Point-to-File lets you create a link to an open document or to a document in the Site window. You can also use it to create a link to an anchor (see below) in the same document.
- If necessary, arrange the Document and Site windows so that the link and destination file are displayed
- In the document, select the text or image that you want to turn into a link
- In the Property Inspector click-and-drag the Point-to-File icon located to the right of the Link field and point to either another open document, or an anchor in an open document, or a document in the Site window
Point to File icon
The Link field is updated with the new link.
Note: When you point to a file in either another open document or the site window, the open document or site window will move to the front while you are making your selection.
An anchor is a place in the document marked with a name. Hyperlinks can point to an anchor, so that when the user clicks the link, the correct place in the document is shown. For example, you might create an anchor for the main headings in a long web page so that the user can move to the section they are interested in.
To create an anchor
- Position the insertion point in the document where you want the anchor to be placed
- From the Insert menu, select Invisible Tags then Named Anchor (SpeedKey: Ctrl + Alt + A)
The Insert Named Anchor box is displayed.
Insert Named Anchor box
- In the Anchor Name: box, type in a label for the anchor (this cannot include spaces and should be kept quite short)
- Click OK
The anchor appears at the insertion point in the document.
To create the link to a named anchor
- In the document, select the text or image that you want to create the link from
- On the Property Inspector, drag-and-drop the Point-To-File icon over the anchor icon
- On the Property Inspector, in the Link box, type a hash sign (#) followed by the name of the anchor, for example #Home
Note: If the anchor is in another document, type the path to the file, followed by the hash sign (#) and anchor name, for example, Home.htm#Home.
Note: Anchor names are case sensitive.
External links point to a document outside the current site. The most common use of external links is to link to other websites and to email addresses.
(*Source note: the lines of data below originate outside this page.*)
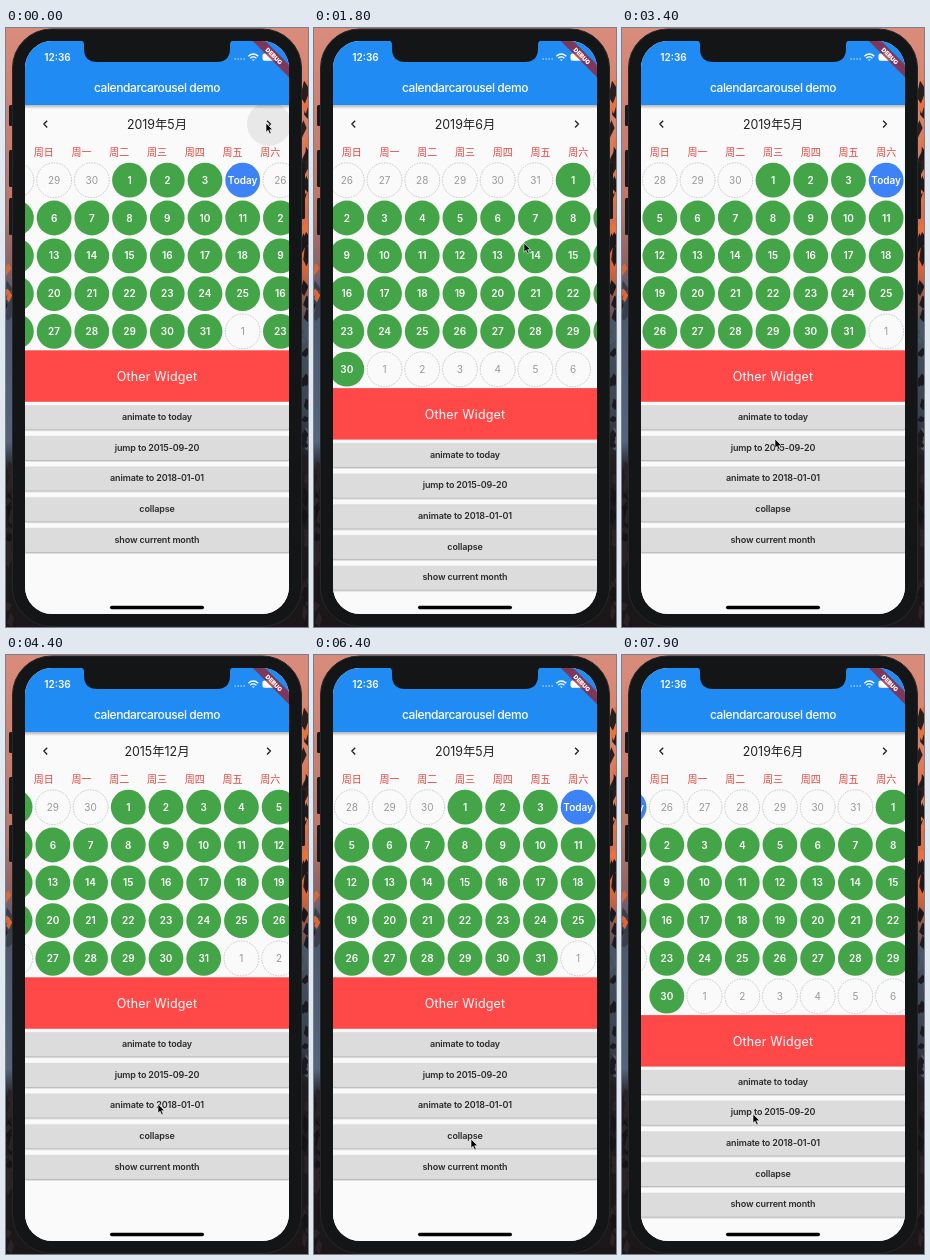
Animation of 302 by 599 pixels, one loop 8 s. Source, as an HTML page:

```html
<!DOCTYPE html>
<html lang="zh">
<head>
<meta charset="utf-8">
<title>Calendar carousel</title>
<style>
  html, body { margin: 0; width: 100%; height: 100%; overflow: hidden; background: #1c1a20; }
  svg { display: block; width: 302px; height: 599px; }
  text { font-family: Inter, "Noto Sans CJK SC", "Noto Sans CJK", "Noto Sans", sans-serif; text-anchor: middle; }
</style>
</head>
<body>
<svg id="stage" viewBox="0 0 302 599" xmlns="http://www.w3.org/2000/svg">
  <defs>
    <linearGradient id="skyL" x1="0" y1="0" x2="0" y2="1">
      <stop offset="0" stop-color="#d98c7c"/>
      <stop offset=".3" stop-color="#b9766a"/>
      <stop offset=".4" stop-color="#8a6266"/>
      <stop offset=".45" stop-color="#4a566c"/>
      <stop offset=".69" stop-color="#56657c"/>
      <stop offset=".74" stop-color="#201c20"/>
      <stop offset="1" stop-color="#1b1718"/>
    </linearGradient>
    <linearGradient id="skyR" x1="0" y1="0" x2="0" y2="1">
      <stop offset="0" stop-color="#d98c7c"/>
      <stop offset=".12" stop-color="#d9846c"/>
      <stop offset=".4" stop-color="#d9653c"/>
      <stop offset=".5" stop-color="#46505f"/>
      <stop offset=".64" stop-color="#3c4453"/>
      <stop offset=".72" stop-color="#201c20"/>
      <stop offset="1" stop-color="#1b1718"/>
    </linearGradient>
    <linearGradient id="barShade" x1="0" y1="0" x2="0" y2="1">
      <stop offset="0" stop-color="#000" stop-opacity=".28"/>
      <stop offset="1" stop-color="#000" stop-opacity="0"/>
    </linearGradient>
    <clipPath id="screen"><rect x="19" y="13" width="264" height="573" rx="27"/></clipPath>
  </defs>

  <rect width="151" height="599" fill="url(#skyL)"/>
  <rect x="151" width="151" height="599" fill="url(#skyR)"/>
  <g id="rocks"></g>

  <g fill="#18191b">
    <rect x="3" y="77" width="5" height="21" rx="1.5"/>
    <rect x="3" y="122" width="5" height="37" rx="1.5"/>
    <rect x="3" y="170" width="5" height="37" rx="1.5"/>
    <rect x="294" y="135" width="5" height="56" rx="1.5"/>
  </g>
  <rect x="6.5" y="1" width="289" height="597.5" rx="39" fill="#131516" stroke="#25282a"/>

  <g clip-path="url(#screen)">
    <rect x="19" y="13" width="264" height="573" fill="#fafafa"/>
    <g id="pages"></g>
    <g id="week"></g>
    <circle id="ripple" cx="263" cy="96" r="22"/>
    <text id="month" x="151" y="100.8" font-size="12.4" fill="#222"></text>
    <path d="M41.2 92.8l-3.3 3.3 3.3 3.3M261.1 92.8l3.3 3.3-3.3 3.3" fill="none" stroke="#222" stroke-width="1.35"/>
    <g id="lower">
      <rect x="19" y="322" width="264" height="310" fill="#fafafa"/>
      <rect x="19" y="322" width="264" height="51.5" fill="#ff4848"/>
      <text x="151" y="352.5" font-size="12.5" letter-spacing=".15" fill="#fff">Other Widget</text>
    </g>
    <rect x="19" y="77" width="264" height="4" fill="url(#barShade)"/>
    <rect x="19" y="13" width="264" height="64" fill="#1f8bf3"/>
    <text x="151" y="63.8" font-size="12" font-weight="500" letter-spacing="-.4" fill="#fff">calendarcarousel demo</text>
    <text x="51.5" y="32.8" font-size="10" font-weight="600" fill="#fff">12:36</text>
    <path d="M228.5 31h11" stroke="#fff" stroke-opacity=".6" stroke-width="1.3" stroke-dasharray="1.4 1.6"/>
    <path d="M242.3 28.2q5-4.4 10 0M244.2 30.2q3.1-2.6 6.2 0" fill="none" stroke="#fff" stroke-width="1.4"/>
    <path d="M245.8 31.4h3l-1.5 1.7z" fill="#fff"/>
    <rect x="256.5" y="25.5" width="13.5" height="7.2" rx="2" fill="#fff"/>
    <rect x="270.7" y="27.6" width="1" height="3" rx=".5" fill="#fff"/>
    <g transform="translate(268 28) rotate(45)">
      <rect x="-40" y="-4.4" width="80" height="8.8" fill="#9c1c28" fill-opacity=".74"/>
      <text y="2.2" font-size="6" font-weight="900" fill="#fff">DEBUG</text>
    </g>
    <rect x="104" y="577.8" width="94" height="3.4" rx="1.7" fill="#000"/>
  </g>
  <path d="M74 12.5q4 0 4 4v4q0 13.5 13.5 13.5h119q13.5 0 13.5-13.5v-4q0-4 4-4z" fill="#131516"/>
  <path id="cursor" d="M0 0v9.2l2.1-1.9 1.5 3.4 1.6-.7-1.5-3.3h2.9z" fill="#000" stroke="#fff" stroke-width=".6"/>
</svg>

<script>
const NS = 'http://www.w3.org/2000/svg';
const LOOP = 8000, PAGE = 264, COL = PAGE / 7, ROW = 37.8;
const LEFT = 19 + COL / 2, TOP = 152.2;
const $ = id => document.getElementById(id);

function add(parent, tag, attrs, text) {
  const el = document.createElementNS(NS, tag);
  for (const k in attrs) el.setAttribute(k, attrs[k]);
  if (text) el.textContent = text;
  parent.appendChild(el);
  return el;
}

// Jagged landscape at both sides of the phone
let seed = 11;
const rnd = () => (seed = seed * 16807 % 2147483647) / 2147483647;
function rocks(x, y0, y1, count, colors) {
  for (let i = 0; i < count; i++) {
    const y = y0 + rnd() * (y1 - y0), h = 5 + rnd() * 18;
    add($('rocks'), 'path', {
      d: `M${x + rnd() * 4} ${y}l${3 + rnd() * 4} ${h * .4}l${-2 - rnd() * 4} ${h * .6}l${-2 - rnd() * 3} ${-h * .3}z`,
      fill: colors[Math.floor(rnd() * colors.length)]
    });
  }
}
rocks(1, 235, 285, 12, ['#1e1a1f', '#d8683c', '#3a3f4d']);
rocks(1, 430, 590, 16, ['#151315', '#2a2224']);
rocks(297, 50, 260, 26, ['#1d1719', '#e8713f', '#2b1d1c']);
rocks(297, 260, 420, 16, ['#1b191f', '#4b5566']);
rocks(297, 430, 590, 14, ['#151315', '#2a2224']);

[...'日一二三四五六'].forEach((d, i) =>
  add($('week'), 'text', { x: LEFT + i * COL, y: 128.4, 'font-size': 10, fill: '#e5443c' }, '周' + d));

['animate to today', 'jump to 2015-09-20', 'animate to 2018-01-01', 'collapse', 'show current month']
  .forEach((label, i) => {
    const y = 377 + i * 30.7;
    const box = (dy, fill, o) => add($('lower'), 'rect',
      { x: 19, y: y + dy, width: PAGE, height: 23.9, rx: 1.2, fill, 'fill-opacity': o });
    box(2, '#000', .1);
    box(1, '#000', .16);
    box(-.6, '#000', .05);
    box(0, '#dcdcdc', 1);
    add($('lower'), 'text', {
      x: 151, y: y + 14.6, 'font-size': 9, 'font-weight': 600, 'letter-spacing': -.14, fill: '#2a2a2a'
    }, label);
  });

// Months are counted from May 2019
const monthDate = n => new Date(2019, 4 + n, 1);
function rowCount(n) {
  const days = new Date(2019, 5 + n, 0).getDate();
  return Math.ceil((monthDate(n).getDay() + days) / 7);
}

function makePage() {
  const g = add($('pages'), 'g', {});
  const cells = [];
  for (let i = 0; i < 42; i++) {
    const x = LEFT + i % 7 * COL, y = TOP + Math.floor(i / 7) * ROW;
    const cell = add(g, 'g', {});
    cells.push({
      cell,
      dot: add(cell, 'circle', { cx: x, cy: y, r: 17.4, 'stroke-width': .7, 'stroke-dasharray': '1.6 1.1' }),
      label: add(cell, 'text', { x, y: y + 3.6, 'font-size': 10 })
    });
  }
  return { g, cells, month: null };
}

function fillPage(page, n) {
  if (page.month === n) return;
  page.month = n;
  const first = monthDate(n), rows = rowCount(n);
  page.cells.forEach(({ cell, dot, label }, i) => {
    const date = new Date(first.getFullYear(), first.getMonth(), 1 - first.getDay() + i);
    const inside = date.getMonth() === first.getMonth();
    const today = n === 0 && inside && date.getDate() === 4;
    cell.setAttribute('display', i < rows * 7 ? 'inline' : 'none');
    dot.setAttribute('fill', today ? '#3e82f7' : inside ? '#43a547' : 'none');
    dot.setAttribute('stroke', inside ? 'none' : '#b5b5b5');
    label.setAttribute('fill', inside ? '#fff' : '#999');
    label.setAttribute('font-weight', inside ? 600 : 400);
    label.textContent = today ? 'Today' : date.getDate();
  });
}

const pages = [makePage(), makePage()];
const smooth = x => x * x * (3 - 2 * x);
const settle = x => 1 - (1 - x) ** 3;

// start, end, from month, to month, easing
const moves = [
  [-79, 321, 0, 1, smooth], [380, 780, 1, 2, smooth], [825, 1225, 2, 3, smooth],
  [1250, 1500, 3, 2, settle], [1508, 1908, 2, 1, settle], [2200, 2600, 1, 0, settle],
  [3600, 3601, -44, -44, smooth], [4300, 4800, -44, -16, smooth],
  [5500, 5501, 0, 0, smooth], [7620, 8020, 0, 1, settle]
];

function position(t) {
  const [a, b, from, to, ease] = moves.filter(m => m[0] <= t).pop();
  return from + (to - from) * ease(Math.min(1, (t - a) / (b - a)));
}

// time, x, y of the pointer tip
const pointer = [
  [0, 260, 95], [880, 260, 96], [1000, 248, 116], [1230, 125, 205], [1370, 205, 210],
  [1480, 130, 212], [1650, 208, 214], [1800, 210, 215], [2080, 130, 218], [2300, 215, 220],
  [2500, 215, 225], [3250, 154, 405], [3400, 153, 411], [3650, 153, 413], [4150, 152, 448],
  [4450, 152, 449], [4950, 150, 509], [5600, 150, 509], [6250, 157, 488], [6400, 157, 484],
  [7250, 200, 230], [7480, 200, 225], [7660, 110, 240], [7900, 131, 459], [8000, 132, 460]
];
const glow = [[0, .07], [750, .07], [1000, .035], [1300, 0], [8000, 0]];

function track(keys, t, ease) {
  const i = Math.max(1, keys.findIndex(k => k[0] >= t));
  const a = keys[i - 1], b = keys[i];
  const f = ease((t - a[0]) / (b[0] - a[0]));
  return a.slice(1).map((v, j) => v + (b[j + 1] - v) * f);
}

function draw(t) {
  const pos = position(t), base = Math.floor(pos), near = Math.round(pos);
  pages.forEach((page, i) => {
    fillPage(page, base + i);
    page.g.setAttribute('transform', `translate(${(base + i - pos) * PAGE} 0)`);
  });
  const d = monthDate(near);
  $('month').textContent = `${d.getFullYear()}年${d.getMonth() + 1}月`;
  $('lower').setAttribute('transform', `translate(0 ${(rowCount(near) - 5) * ROW + .3})`);
  $('ripple').setAttribute('fill-opacity', track(glow, t, x => x)[0]);
  const [x, y] = track(pointer, t, smooth);
  $('cursor').setAttribute('transform', `translate(${x} ${y})`);
}

const start = performance.now();
function tick() {
  draw((performance.now() - start) % LOOP);
  requestAnimationFrame(tick);
}
tick();
</script>
</body>
</html>
```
To create a link to a page on the world wide web
- Type the page's URL into the Link box (for example, http://www.courseware.co.uk/)
The URL must include the service type (http:// - this indicates the document is a web page). You can enter a domain name only or specify a page (for example, http://www.courseware.co.uk/ecdl.htm).
Tip: You can find the URL of a page by browsing to the site using your web browser then copying and pasting the text in the address bar to the Link box.
To create a link to an e-mail address
An email link points to an internet email address (these are of the form name@host_name - for example, firstname.lastname@example.org). When the user follows the link, a new mail message is opened with the address filled in already.
- Select the text or the image that you want displayed as the email link
- From the Insert menu, select E-Mail Link...
The Insert Email Link box is displayed.
Insert Email Link box
- The Text: box will show the text you selected - you can modify it here if necessary
- In the E-Mail: box, type the email address that the message should be addressed to
- Click OK
The e-mail link is displayed in the document.
To create an email link using the Property Inspector
- Select the text or the image to display as the link
- On the Property Inspector, in the Link box, type mailto: followed by the email address
Note: Do not type any spaces between the colon and the e-mail address. For example, type mailto:email@example.com
| DISCLAIMER: The content provided in this article is not warranted or guaranteed by Developer Shed, Inc. The content provided is intended for entertainment and/or educational purposes in order to introduce to the reader key ideas, concepts, and/or product reviews. As such it is incumbent upon the reader to employ real-world tactics for security and implementation of best practices. We are not liable for any negative consequences that may result from implementing any information covered in our articles or tutorials. If this is a hardware review, it is not recommended to open and/or modify your hardware. |
More Web Development Articles
More By Developer Shed